**Aim of the task**
Beginning with the line that holds "--rose: #e07db5;" in the data below, give again every line through the one that holds "0; overflow: hidden;", exactly as written.
• • • • • • •
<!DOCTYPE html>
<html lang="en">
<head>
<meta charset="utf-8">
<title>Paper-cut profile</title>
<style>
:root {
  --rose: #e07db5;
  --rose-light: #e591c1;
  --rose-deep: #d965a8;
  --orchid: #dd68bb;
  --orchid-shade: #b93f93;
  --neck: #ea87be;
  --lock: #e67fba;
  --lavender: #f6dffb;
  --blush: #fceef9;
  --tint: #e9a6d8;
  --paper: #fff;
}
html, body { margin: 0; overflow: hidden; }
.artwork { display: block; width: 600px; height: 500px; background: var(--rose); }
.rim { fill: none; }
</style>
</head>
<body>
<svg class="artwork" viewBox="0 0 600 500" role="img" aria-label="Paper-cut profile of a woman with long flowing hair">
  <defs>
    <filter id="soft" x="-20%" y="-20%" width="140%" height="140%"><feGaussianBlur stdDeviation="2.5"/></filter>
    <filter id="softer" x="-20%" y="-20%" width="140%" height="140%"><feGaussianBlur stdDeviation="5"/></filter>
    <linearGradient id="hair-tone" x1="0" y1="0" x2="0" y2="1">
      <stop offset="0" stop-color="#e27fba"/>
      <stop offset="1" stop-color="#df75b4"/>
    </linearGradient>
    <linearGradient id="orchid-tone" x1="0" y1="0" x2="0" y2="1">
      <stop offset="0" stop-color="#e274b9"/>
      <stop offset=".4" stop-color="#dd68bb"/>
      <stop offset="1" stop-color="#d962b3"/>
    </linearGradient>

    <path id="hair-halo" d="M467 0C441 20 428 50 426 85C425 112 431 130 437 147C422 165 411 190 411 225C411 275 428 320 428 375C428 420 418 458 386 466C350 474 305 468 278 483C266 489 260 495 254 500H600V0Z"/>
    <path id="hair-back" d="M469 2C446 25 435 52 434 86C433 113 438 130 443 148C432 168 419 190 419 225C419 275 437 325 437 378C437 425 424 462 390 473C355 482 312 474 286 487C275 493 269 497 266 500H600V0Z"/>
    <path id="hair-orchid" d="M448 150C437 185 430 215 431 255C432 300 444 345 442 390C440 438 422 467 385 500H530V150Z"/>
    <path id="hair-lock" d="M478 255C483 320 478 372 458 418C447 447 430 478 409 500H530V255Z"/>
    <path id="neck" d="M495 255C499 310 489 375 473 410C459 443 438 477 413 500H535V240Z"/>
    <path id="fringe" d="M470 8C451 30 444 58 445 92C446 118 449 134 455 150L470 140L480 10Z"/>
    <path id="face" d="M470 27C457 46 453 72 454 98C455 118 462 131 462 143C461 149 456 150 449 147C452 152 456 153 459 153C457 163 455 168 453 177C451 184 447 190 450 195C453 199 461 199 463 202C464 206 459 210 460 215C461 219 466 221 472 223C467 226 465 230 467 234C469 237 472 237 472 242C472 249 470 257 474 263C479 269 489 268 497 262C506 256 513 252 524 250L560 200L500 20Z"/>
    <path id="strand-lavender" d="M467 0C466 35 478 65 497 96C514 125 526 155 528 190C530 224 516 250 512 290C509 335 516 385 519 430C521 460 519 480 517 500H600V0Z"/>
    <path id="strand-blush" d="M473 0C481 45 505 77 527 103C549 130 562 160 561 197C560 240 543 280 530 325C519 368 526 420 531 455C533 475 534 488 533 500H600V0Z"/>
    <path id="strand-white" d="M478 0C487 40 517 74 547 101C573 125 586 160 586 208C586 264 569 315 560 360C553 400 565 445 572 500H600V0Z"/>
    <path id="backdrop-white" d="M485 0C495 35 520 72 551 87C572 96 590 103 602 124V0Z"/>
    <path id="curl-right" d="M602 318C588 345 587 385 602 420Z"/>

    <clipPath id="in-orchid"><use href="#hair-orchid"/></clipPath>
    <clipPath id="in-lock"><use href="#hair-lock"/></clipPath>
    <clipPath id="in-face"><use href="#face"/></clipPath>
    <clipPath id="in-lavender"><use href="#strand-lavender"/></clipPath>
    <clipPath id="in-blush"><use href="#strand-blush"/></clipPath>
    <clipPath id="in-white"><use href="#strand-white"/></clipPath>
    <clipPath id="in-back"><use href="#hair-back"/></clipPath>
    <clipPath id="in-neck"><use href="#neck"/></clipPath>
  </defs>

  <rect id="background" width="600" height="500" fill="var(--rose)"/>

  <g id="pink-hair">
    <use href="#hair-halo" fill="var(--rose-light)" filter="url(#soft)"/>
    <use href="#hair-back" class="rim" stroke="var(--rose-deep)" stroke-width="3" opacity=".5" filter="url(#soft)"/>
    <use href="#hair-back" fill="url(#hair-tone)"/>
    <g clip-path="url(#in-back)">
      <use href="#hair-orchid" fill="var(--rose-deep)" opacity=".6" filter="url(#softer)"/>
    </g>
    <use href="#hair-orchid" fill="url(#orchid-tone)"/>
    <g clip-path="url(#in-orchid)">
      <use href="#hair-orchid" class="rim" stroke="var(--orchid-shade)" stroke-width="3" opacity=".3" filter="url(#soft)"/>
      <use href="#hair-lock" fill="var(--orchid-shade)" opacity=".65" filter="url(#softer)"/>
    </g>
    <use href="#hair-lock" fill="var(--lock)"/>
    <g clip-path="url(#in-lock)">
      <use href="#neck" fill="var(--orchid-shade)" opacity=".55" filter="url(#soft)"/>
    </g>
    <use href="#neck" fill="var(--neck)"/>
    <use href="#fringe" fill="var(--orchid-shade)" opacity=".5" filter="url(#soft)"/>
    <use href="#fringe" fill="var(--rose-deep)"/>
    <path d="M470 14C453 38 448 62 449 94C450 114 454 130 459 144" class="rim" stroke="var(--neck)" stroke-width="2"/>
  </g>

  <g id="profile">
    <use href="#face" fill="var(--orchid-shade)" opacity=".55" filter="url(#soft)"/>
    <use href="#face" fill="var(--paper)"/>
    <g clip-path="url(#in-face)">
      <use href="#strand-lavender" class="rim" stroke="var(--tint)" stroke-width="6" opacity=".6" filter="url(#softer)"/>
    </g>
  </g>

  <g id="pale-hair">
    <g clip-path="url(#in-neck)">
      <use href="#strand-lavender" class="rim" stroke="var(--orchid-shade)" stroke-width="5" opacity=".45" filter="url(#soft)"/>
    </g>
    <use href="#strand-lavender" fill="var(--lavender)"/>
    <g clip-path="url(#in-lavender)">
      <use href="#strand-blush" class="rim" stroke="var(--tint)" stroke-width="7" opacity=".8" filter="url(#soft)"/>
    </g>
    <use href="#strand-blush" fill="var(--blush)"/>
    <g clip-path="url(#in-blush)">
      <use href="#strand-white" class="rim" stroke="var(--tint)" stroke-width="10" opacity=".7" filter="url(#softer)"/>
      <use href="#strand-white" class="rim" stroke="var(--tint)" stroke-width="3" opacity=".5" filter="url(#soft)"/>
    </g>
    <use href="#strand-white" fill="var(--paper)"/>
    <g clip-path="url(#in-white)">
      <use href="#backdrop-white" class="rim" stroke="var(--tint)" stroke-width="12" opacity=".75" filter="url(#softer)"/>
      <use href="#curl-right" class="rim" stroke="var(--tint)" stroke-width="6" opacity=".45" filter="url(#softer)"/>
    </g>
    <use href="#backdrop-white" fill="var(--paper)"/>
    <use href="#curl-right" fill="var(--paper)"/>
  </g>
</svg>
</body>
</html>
• • • • • • •
**Exercise output**
  --rose: #e07db5;
  --rose-light: #e591c1;
  --rose-deep: #d965a8;
  --orchid: #dd68bb;
  --orchid-shade: #b93f93;
  --neck: #ea87be;
  --lock: #e67fba;
  --lavender: #f6dffb;
  --blush: #fceef9;
  --tint: #e9a6d8;
  --paper: #fff;
}
html, body { margin: 0; overflow: hidden; }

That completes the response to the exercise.